American Jewish Committee’s Atlanta Chapter honored Lauren and Jim Grien with the Selig Distinguished Service Award on Tuesday, May 8, at the Georgia Aquarium.

The dinner was co-chaired by Diane and Kent Alexander, Lila and Doug Hertz, Karen Kerness, The Temple’s Rabbi Peter Berg, and Billi and Bernie Marcus.

The Marcuses spoke remotely by video, joking that they were avoiding Atlanta’s pollen season. They kicked off beaucoup encomiums toward the extraordinary Grien team — the only couple in The Temple’s 150 years to have both served as congregation president.

Patrice Worley, the director of worship and arts at Ebenezer Baptist Church, performed an emotional duet of “If You Believe … in Miracles” with Temple Cantor Deborah Hartman.

“We are thrilled to honor Lauren and Jim, whose lives, leadership and work in the Atlanta Jewish and civic communities reflect AJC’s global mission,” said Dov Wilker, the AJC Atlanta regional director. Wilker urged the audience to take out their cellphones on the spot and complete an advocacy action.

High school students Rayna Fladell, Max Ripans and Jack Tresh attend the Selig Award dinner after recently visiting Washington with the AJC Leaders for Tomorrow program.

He was especially proud to introduce 17 high school students who recently went to Washington to represent Atlanta in AJC’s Leaders for Tomorrow program.

Keynote speaker David Harris, AJC’s CEO, joked about the aquarium venue and having Jewish-type fish: herring and smoked salmon. Described by the late Israeli President Shimon Peres as the “foreign minister of the Jewish people,” Harris has spoken at some of the world’s most prestigious forums, including the 2017 Selig Award dinner.

He recognized the date, May 8, as the 73rd anniversary of the end of World War II in Europe. Harris, whose parents were Holocaust survivors, warned against today’s hyperpartisanship.

“Bravo, we refuse that and insist on doing the right things,” Harris said.

He scoffed at Palestinian Authority President Mahmoud Abbas’ recent anti-Semitic speech regarding the Holocaust, for which he later gave “a fake apology.”

Harris said: “I take things like that personally. … We have peace with Jordan and Egypt. … How can we deal with unauthentic characters like them and Iran?”

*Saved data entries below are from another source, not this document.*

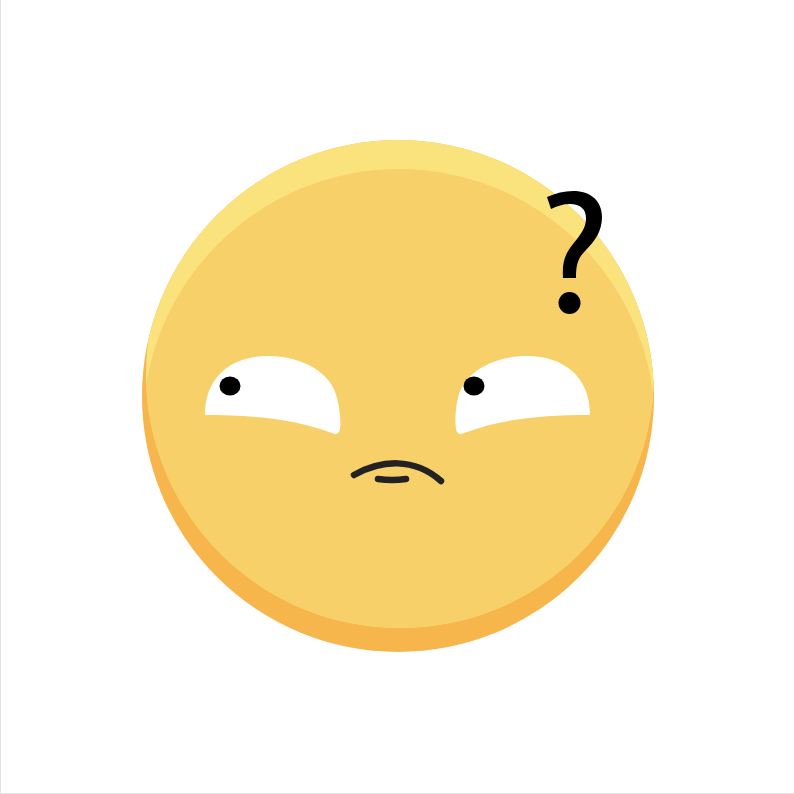
<!DOCTYPE html>
<html lang="en">
<head>
<meta charset="utf-8">
<title>Doubtful face</title>
<style>
:root {
  --paper: #ffffff;
  --frame: #e2e2e2;
  --skin: #f7d069;
  --highlight: #fae37c;
  --shade: #f6b64c;
  --eye: #ffffff;
  --ink: #000000;
  --mouth: #222222;
}
html, body { margin: 0; background: var(--paper); overflow: hidden; }
svg { display: block; width: 794px; height: 794px; }
.paper { fill: var(--paper); }
.frame { fill: none; stroke: var(--frame); }
.skin { fill: var(--skin); }
.highlight { fill: var(--highlight); }
.shade { fill: var(--shade); }
.eye-white { fill: var(--eye); }
.pupil, .question { fill: var(--ink); }
.mouth { fill: none; stroke: var(--mouth); stroke-width: 6.5; stroke-linecap: round; }
</style>
</head>
<body>
<svg viewBox="0 0 794 794" role="img" aria-label="Yellow round face with a sideways look, a frown and a question mark">
  <defs>
    <clipPath id="face-outline"><circle cx="398" cy="396" r="256"/></clipPath>
    <clipPath id="lit-area"><circle cx="400" cy="374" r="254"/></clipPath>
  </defs>

  <rect class="paper" width="794" height="794"/>
  <path class="frame" d="M0.5 0V793.5H794"/>

  <g id="head">
    <circle class="shade" cx="398" cy="396" r="256"/>
    <g clip-path="url(#face-outline)">
      <circle class="highlight" cx="400" cy="374" r="254"/>
      <circle class="skin" cx="399" cy="425" r="256" clip-path="url(#lit-area)"/>
    </g>
  </g>

  <g id="eyes">
    <path class="eye-white" d="M205 415C205 376 232 356 268 356C304 356 332 374 337 398C340 410 341 422 340 429C339 434 336 435 332 433C294 419 255 415 205 415Z"/>
    <path class="eye-white" d="M590 415C590 376 563 356 527 356C491 356 463 374 458 398C455 410 455 422 456 429C457 434 460 435 464 433C502 419 540 415 590 415Z"/>
    <ellipse class="pupil" cx="230" cy="386" rx="10.5" ry="9.5"/>
    <ellipse class="pupil" cx="474" cy="386" rx="10.5" ry="9.5"/>
  </g>

  <g id="frown" class="mouth">
    <path d="M354 475C381 460 414 457 441 481"/>
    <path d="M378 479Q392 481 406 479"/>
  </g>

  <g id="question-mark" class="question">
    <path d="M547 197C556 193 564 191 573 191C591 191 602 201 602 217C602 231 595 241 586 250C578 258 576 264 576 278H563C562 262 565 254 573 244C581 234 586 228 586 218C586 209 580 204 570 204C563 204 557 206 551 209Z"/>
    <circle cx="569.5" cy="303" r="11"/>
  </g>
</svg>
</body>
</html>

He recognized AJC partnerships with Germany, Japan, Israel and France, whose consuls general attended the dinner.

Gubernatorial candidate Stacey Evans attends as the guest of Lynne and Jack Halpern.

Sandy Springs City Council member Andy Bauman, a Temple Sinai member, and Democratic gubernatorial candidate Stacey Evans also were present. Evans, competing against Stacey Abrams in the May 22 primary in Georgia, said she wanted to show support and raise awareness before the election. Jack and Lynne Halpern were her hosts.

Duke grad Dylan Grien says he was inspired by his parents’ support for Jewish causes.

Much as the fantastic Paradies siblings did for their parents in 2017, the Griens’ three children, Katie, Emily and Dylan, were poised and prepared to tout the example their parents set for them in public service and family life.

Mike Leven and Kent Alexander introduced the couple by presenting the Selig Award.

Much as Spring and Tom Asher, the recipients of the 2016 award, met at Cornell, the Griens fell in love at Columbia Law School. More than one person referred to Lauren’s “nice legs.”

Lauren and Jim alternated speaking. Lauren, a Duke alumna, was visibly moved by the previous tributes. She set the bar by becoming a law partner at Alston & Bird, then tapering off as the children became a priority. Both celebrated that they were open to changes in their paths as circumstances changed, “the unintended consequences of the decisions we make,” a reference to Jim choosing not to go to Stanford and meeting Lauren in New York instead.

Georgia Aquarium President Joe Handy chats with the honorees’ daughter Emily and her husband, Chase Warden, during the cocktail hour.

“We are now on the back nine, the 10th tee of life. … That’s when you get awards,” Jim said. “This is in an unfathomable honor. We get more than we give.”

Lauren has devoted her working life to a wide range of civic pursuits, including the Atlanta Speech School, Atlanta Women’s Foundation, Hebrew Union College board of overseers, Jewish Federation of Greater Atlanta and Jewish Family & Career Services. A former AJC Atlanta president, she is in her second year as the president of The Temple.

Jim was the head of corporate finance at Prudential Securities before joining TM Capital in 2001, where he became CEO. Being a trustee of the Marcus Foundation brought him in contact with Bernie Marcus, who jokingly called him “a putz for not asking him for enough money.”

Since the aquarium’s inception, Jim has served as director, audit chair and treasurer, and he is a founding board member of Hands On Atlanta.

AJC is the leading global Jewish advocacy organization, with unparalleled access to government officials, diplomats and other world leaders. Through those relationships, it can affect opinion and policy on issues such as anti-Semitism, Israel, and the rights and freedoms of all people.